IN an imaginary hierarchy of health needs, where would you rank oral health? If you are anything like one in three U.S. adults who told Gallup they did not visit a dentist in the past year, you probably would not rank it very high. Certainly, you might put it below check-ups for chronic diseases and below emergency medical procedures. Perhaps, you might tack it next to a vegan diet and omega-three oil pills as a good thing to have but not an essential part of a healthy life. This reaction is understandable—after all, taking care of your teeth can seem like a vanity exercise and going to the dentist is seldom an uplifting experience. But this reaction is also deeply mistaken.
It’s mistaken, first and foremost, because poor oral hygiene can lead to severe negative health outcomes, including chronic disease and emergency medical procedures. A consensus report recently published by American Journal of Cardiology found that people with poor oral health had more heart attacks and gum disease is a risk factor for coronary heart disease. There are also a wide variety of oral diseases linked to poor oral hygiene such as, gingival disease and oral cancer. All of these diseases require serious medical attention and can result in debilitating financial costs (effective treatment of severe gum disease can cost up to 10,000 dollars). Aside from these direct results, poor oral health can impact our lives in subtle yet equally detrimental ways.
Poor dental health changes our behavior for the worse. Not only do people lose self-confidence over their appearance, but dental pain also inhibits normal activity. In 2008, a study from the University of North Carolina concluded that, “Children with poorer oral health status were more likely to experience dental pain, miss school, and perform poorly in school.” That kind of disadvantage at an early age can slow the progress of a child’s development and obstruct their dreams of a better life.
Unfortunately, when it comes to oral health, the burden of our negligence often falls on our children.

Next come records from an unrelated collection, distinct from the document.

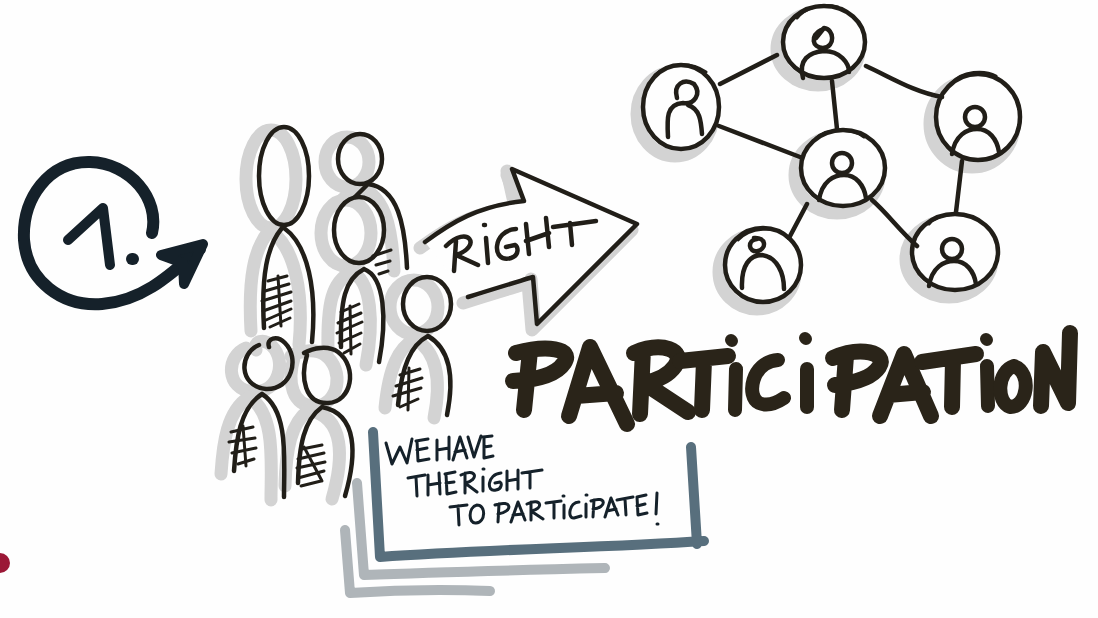
<!DOCTYPE html>
<html lang="en">
<head>
<meta charset="utf-8">
<title>The right to participation</title>
<style>
:root{--paper:#fefefe;--ink:#2a2419;--line:#211e18;--navy:#15212a;--slate:#586f7d;--echo:#afb5b9;--shade:#d3d3d3;--dot:#9b1736}
*{box-sizing:border-box}
html,body{margin:0;width:1098px;height:618px;overflow:hidden;background:var(--paper);font-family:Inter,sans-serif}
.sketchnote{display:block;width:1098px;height:618px}
.sketchnote g{stroke-linecap:round;stroke-linejoin:round}
.shade{fill:none;stroke:var(--shade);stroke-width:13}
.line{fill:none;stroke:var(--line);stroke-width:4.5}
.hatch{fill:none;stroke:var(--line);stroke-width:3}
.step{fill:none;stroke:var(--navy);stroke-width:12}
.title{fill:none;stroke:var(--ink);stroke-width:16}
.label{fill:none;stroke:var(--line);stroke-width:4.5}
.caption{fill:none;stroke:var(--navy);stroke-width:3}
.frame{fill:none;stroke:var(--slate);stroke-width:10}
.frame-echo{fill:none;stroke:var(--echo);stroke-width:10}
.paper{fill:var(--paper)}
</style>
</head>
<body>
<main>
<svg class="sketchnote" viewBox="0 0 1098 618">
<defs>
<g id="crowd">
<ellipse cx="284" cy="176" rx="25" ry="49"/>
<path d="M282 228C267 246 261 275 264 328M284 228C308 245 317 290 312 342"/>
<ellipse cx="360" cy="159" rx="22" ry="25"/>
<path d="M355 197L368 184C398 188 405 225 407 268"/>
<ellipse cx="359" cy="230" rx="25" ry="33"/>
<path d="M364 269C345 279 340 300 341 347M364 269C385 277 387 320 379 362"/>
<ellipse cx="427" cy="304" rx="24" ry="27"/>
<path d="M428 336C411 345 402 365 398 405M428 336C452 350 454 380 447 415"/>
<path d="M259 345C239 353 238 386 266 389C292 390 300 358 285 343C277 335 266 338 269 347"/>
<path d="M262 394C240 408 236 440 234 471M262 394C289 411 284 460 284 497"/>
<path d="M307 355C300 378 305 404 328 403C352 402 358 367 338 352C328 345 313 348 304 353"/>
<path d="M322 407C304 420 299 445 298 483M322 407C358 414 357 455 345 496"/>
</g>
<g id="arrow">
<path d="M425 242C452 222 478 206 524 201L512 169L637 224L537 324L533 277C510 284 490 290 468 297"/>
</g>
<g id="nodes">
<ellipse cx="681" cy="107" rx="38" ry="42"/>
<ellipse cx="824" cy="42" rx="41" ry="36"/>
<ellipse cx="978" cy="117" rx="42" ry="43"/>
<ellipse cx="843" cy="168" rx="42" ry="38"/>
<ellipse cx="955" cy="252" rx="43" ry="38"/>
<ellipse cx="763" cy="265" rx="38" ry="37"/>
</g>
<g id="member">
<circle cx="0" cy="-4" r="10"/>
<path d="M-23 33C-20 14-8 8 2 8C14 8 22 18 24 31"/>
</g>
</defs>

<circle cx="0" cy="563" r="10" fill="var(--dot)"/>

<g class="step" role="img" aria-label="1.">
<path d="M152 233C160 199 130 163 90 162C49 161 22 198 24 240C27 281 62 307 102 304C142 301 169 276 200 249"/>
<path d="M161 255L203 244L184 284L183 263Z" fill="var(--navy)" stroke-width="10"/>
<path d="M68 240L103 208L110 265" stroke-width="10"/>
<path d="M132 259h1"/>
</g>

<g role="img" aria-label="A crowd of six people">
<use href="#crowd" class="shade" x="-13" y="3"/>
<use href="#crowd" class="line"/>
<g class="hatch">
<path d="M268 281L287 276M265 291L289 284M262 301L291 292M263 311L291 301M266 320L291 309M270 327L290 318M278 276L281 326"/>
<path d="M373 256L391 250M376 265L390 261M379 274L388 271"/>
<path d="M341 312L359 304M338 323L361 313M337 333L362 322M339 343L361 333M344 353L360 344M350 306L351 354"/>
<path d="M400 375L420 369M396 386L422 378M393 396L421 388M400 407L418 399M409 368L408 410"/>
<path d="M231 432L253 427M229 442L255 438M232 453L256 448M238 464L254 459M243 426L246 466"/>
<path d="M302 449L322 445M298 459L324 453M297 468L325 462M298 478L324 471M301 486L321 481M304 447L322 481"/>
</g>
</g>

<g role="img" aria-label="Arrow: right">
<use href="#arrow" class="shade" x="-5" y="6" clip-path="none"/>
<path class="paper" d="M425 242C452 222 478 206 524 201L512 169L637 224L537 324L533 277L468 297Z"/>
<path class="shade" d="M507 171L513 198M531 279L534 320"/>
<use href="#arrow" class="line"/>
<g class="label">
<path d="M456 241L454 271M446 246C468 224 483 246 456 255L478 265"/>
<path d="M486 238L488 263M484 225h1"/>
<path d="M516 229C492 230 491 264 511 258C520 255 518 246 515 245L506 247"/>
<path d="M526 224L529 254M546 218L549 247M526 241L549 233"/>
<path d="M553 227L596 221M570 223L572 245"/>
</g>
</g>

<g role="img" aria-label="Six people connected in a network">
<use href="#nodes" class="shade" x="-6" y="7"/>
<use href="#nodes" class="paper"/>
<g class="line">
<path d="M720 84L777 55M719 126L800 157M832 81L837 129M866 66C892 78 914 92 942 97M962 161L956 212M872 200C888 214 899 230 917 246M807 204L789 238"/>
<use href="#nodes"/>
<path d="M655 75C670 62 691 62 706 72M797 18C805 8 820 3 838 7M951 84C962 70 985 70 996 76M816 138C826 129 851 127 864 137M929 224C938 213 962 212 974 218M738 240C750 227 775 226 785 235" stroke-width="3"/>
<path d="M677 98C673 84 684 78 694 84C702 94 694 105 683 103C666 104 667 119 668 137M688 105C700 109 701 121 702 134"/>
<path d="M821 30C810 35 812 48 823 48C836 47 834 29 824 28L816 38M803 78C798 60 809 52 824 51C840 51 849 63 849 72"/>
<use href="#member" x="975" y="121"/>
<use href="#member" x="842" y="167"/>
<use href="#member" x="952" y="253"/>
<path d="M757 239C747 240 748 253 758 251C767 248 766 237 754 238M742 288C741 265 750 255 762 255C777 257 784 273 784 289"/>
</g>
</g>

<g class="title" role="img" aria-label="Participation">
<path d="M530 351L524 410M516 353C546 345 574 348 564 363C556 375 535 380 513 381"/>
<path d="M569 416L590 347L627 424M576 396L616 393"/>
<path d="M643 350L640 414M634 353C662 341 686 350 675 366C668 376 655 381 644 383L688 412"/>
<path d="M680 361L728 356M704 361L702 410"/>
<path d="M736 369L735 410" stroke-width="14"/>
<path d="M731 340L732 341" stroke-width="12"/>
<path d="M778 360C751 362 746 397 759 403C768 407 778 402 784 398" stroke-width="14"/>
<path d="M807 369L807 407" stroke-width="14"/>
<path d="M805 338L806 339" stroke-width="12"/>
<path d="M846 356L842 410M833 358C860 346 888 352 879 367C872 378 854 383 835 385"/>
<path d="M880 416L904 354L931 416M888 395L923 392"/>
<path d="M922 362L976 354M953 360L952 407"/>
<path d="M987 366L988 406" stroke-width="14"/>
<path d="M986 339L987 340" stroke-width="12"/>
<path d="M1014 366C997 371 996 402 1010 407C1027 408 1033 373 1014 366" stroke-width="14"/>
<path d="M1041 406L1043 352L1068 403L1070 333"/>
</g>

<g role="img" aria-label="We have the right to participate!">
<g class="frame-echo">
<path d="M357 483L364 575C440 572 520 570 605 568"/>
<path d="M345 530L350 593C395 590 440 589 490 591"/>
</g>
<g class="frame">
<path d="M373 432L380 557C490 549 600 548 704 541M691 447L697 544"/>
</g>
<g class="caption">
<path d="M386 443L392 464L400 447L407 463L412 439M417 441L418 461L429 459M416 441L428 439M417 450L427 448"/>
<path d="M437 440L437 460M449 437L449 459M437 450L449 448M453 460L460 437L467 458M455 452L465 450M468 437L474 457L481 436M484 437L484 458L493 456M483 437L492 436M484 447L491 446"/>
<path d="M408 478L425 475M416 477L417 496M428 475L428 495M439 473L440 494M428 485L440 483M446 474L447 494L456 492M445 474L455 472M446 483L454 482"/>
<path d="M465 473L465 493M461 475C476 467 480 480 465 483L477 492M483 477L483 491M483 469h1M501 473C487 474 486 493 496 490C502 489 502 483 500 482L495 483M507 471L507 490M518 470L518 489M507 481L518 479M522 473L542 470M530 472L530 488"/>
<path d="M450 507L467 505M458 506L459 525M477 505C468 507 468 524 476 523C486 522 486 505 477 505"/>
<path d="M499 504L498 522M495 505C513 499 513 512 498 514M511 522L518 502L525 520M513 515L523 514M531 502L531 520M527 504C542 497 544 509 531 511L543 519M546 503L561 501M554 502L554 518M564 505L564 518M563 496h1M579 502C569 502 567 519 574 518L581 516M586 504L586 517M586 495h1M594 500L593 517M591 501C607 495 607 508 593 509M605 517L611 498L618 515M607 511L616 509M617 500L633 497M625 499L626 515M637 497L638 515L647 513M637 497L646 495M637 506L645 504M657 493L656 514M657 524h1"/>
</g>
</g>
</svg>
</main>
</body>
</html>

According to the Kaiser Family Foundation, “Tooth decay is the most common chronic illness among school-age children.” To put that in perspective, tooth decay is five times more prevalent in children than asthma. These statistics get even worse for children from low-income families who face barriers of access to good oral healthcare. The deepest irony of these statistics can also be found in the conclusion of the Kaiser report, stating of tooth decay, “It is almost entirely preventable.”
How then can we reduce the harm and prevalence of bad oral health? We can start by taking simple steps to reduce the risk factors associated with bad oral health such as, an unhealthy diet and smoking. Try to pace the amount of sugary drinks you imbibe and keep them away, as best you can, from your children. We can also practice basic everyday dental habits like flossing and rinsing in front of the mirror with ourselves and our children. Simple reminders, however, are not enough. We need external support and attention to fully realize a change in prevalence of bad oral health. Therefore, on a larger scale, we should to invest in, support, and take of advantage of community initiatives that address oral health—initiatives like Skippy.
Skippy, sponsored by Tri-County Health Network, is a mobile, school-based program wherein registered Dental Hygienists come to a school and provide an oral health exam, identifying possible cavities in children ages 0-12. They also educate children about their teeth and provide fluoride treatment and place sealants when needed. If the network’s navigators identify a problem in the children, they reach out to parents to encourage them to see a dentist. From its inception, Skippy has served 16 schools and over 2,800 children.
It’s time for oral health to ascend our mental hierarchy of health needs. We need to recognize it as a priority, worthy of our attention and diligence. That process of recognition starts with us shaking off the dust of our floss containers and scheduling an appointment with the dentist but it should not end there. It should inform our discussions about health in our communities and families. Only then might we be able to defeat the most prevalent chronic disease among children and the source of innumerable heartaches, not to mention toothaches, in our adult population.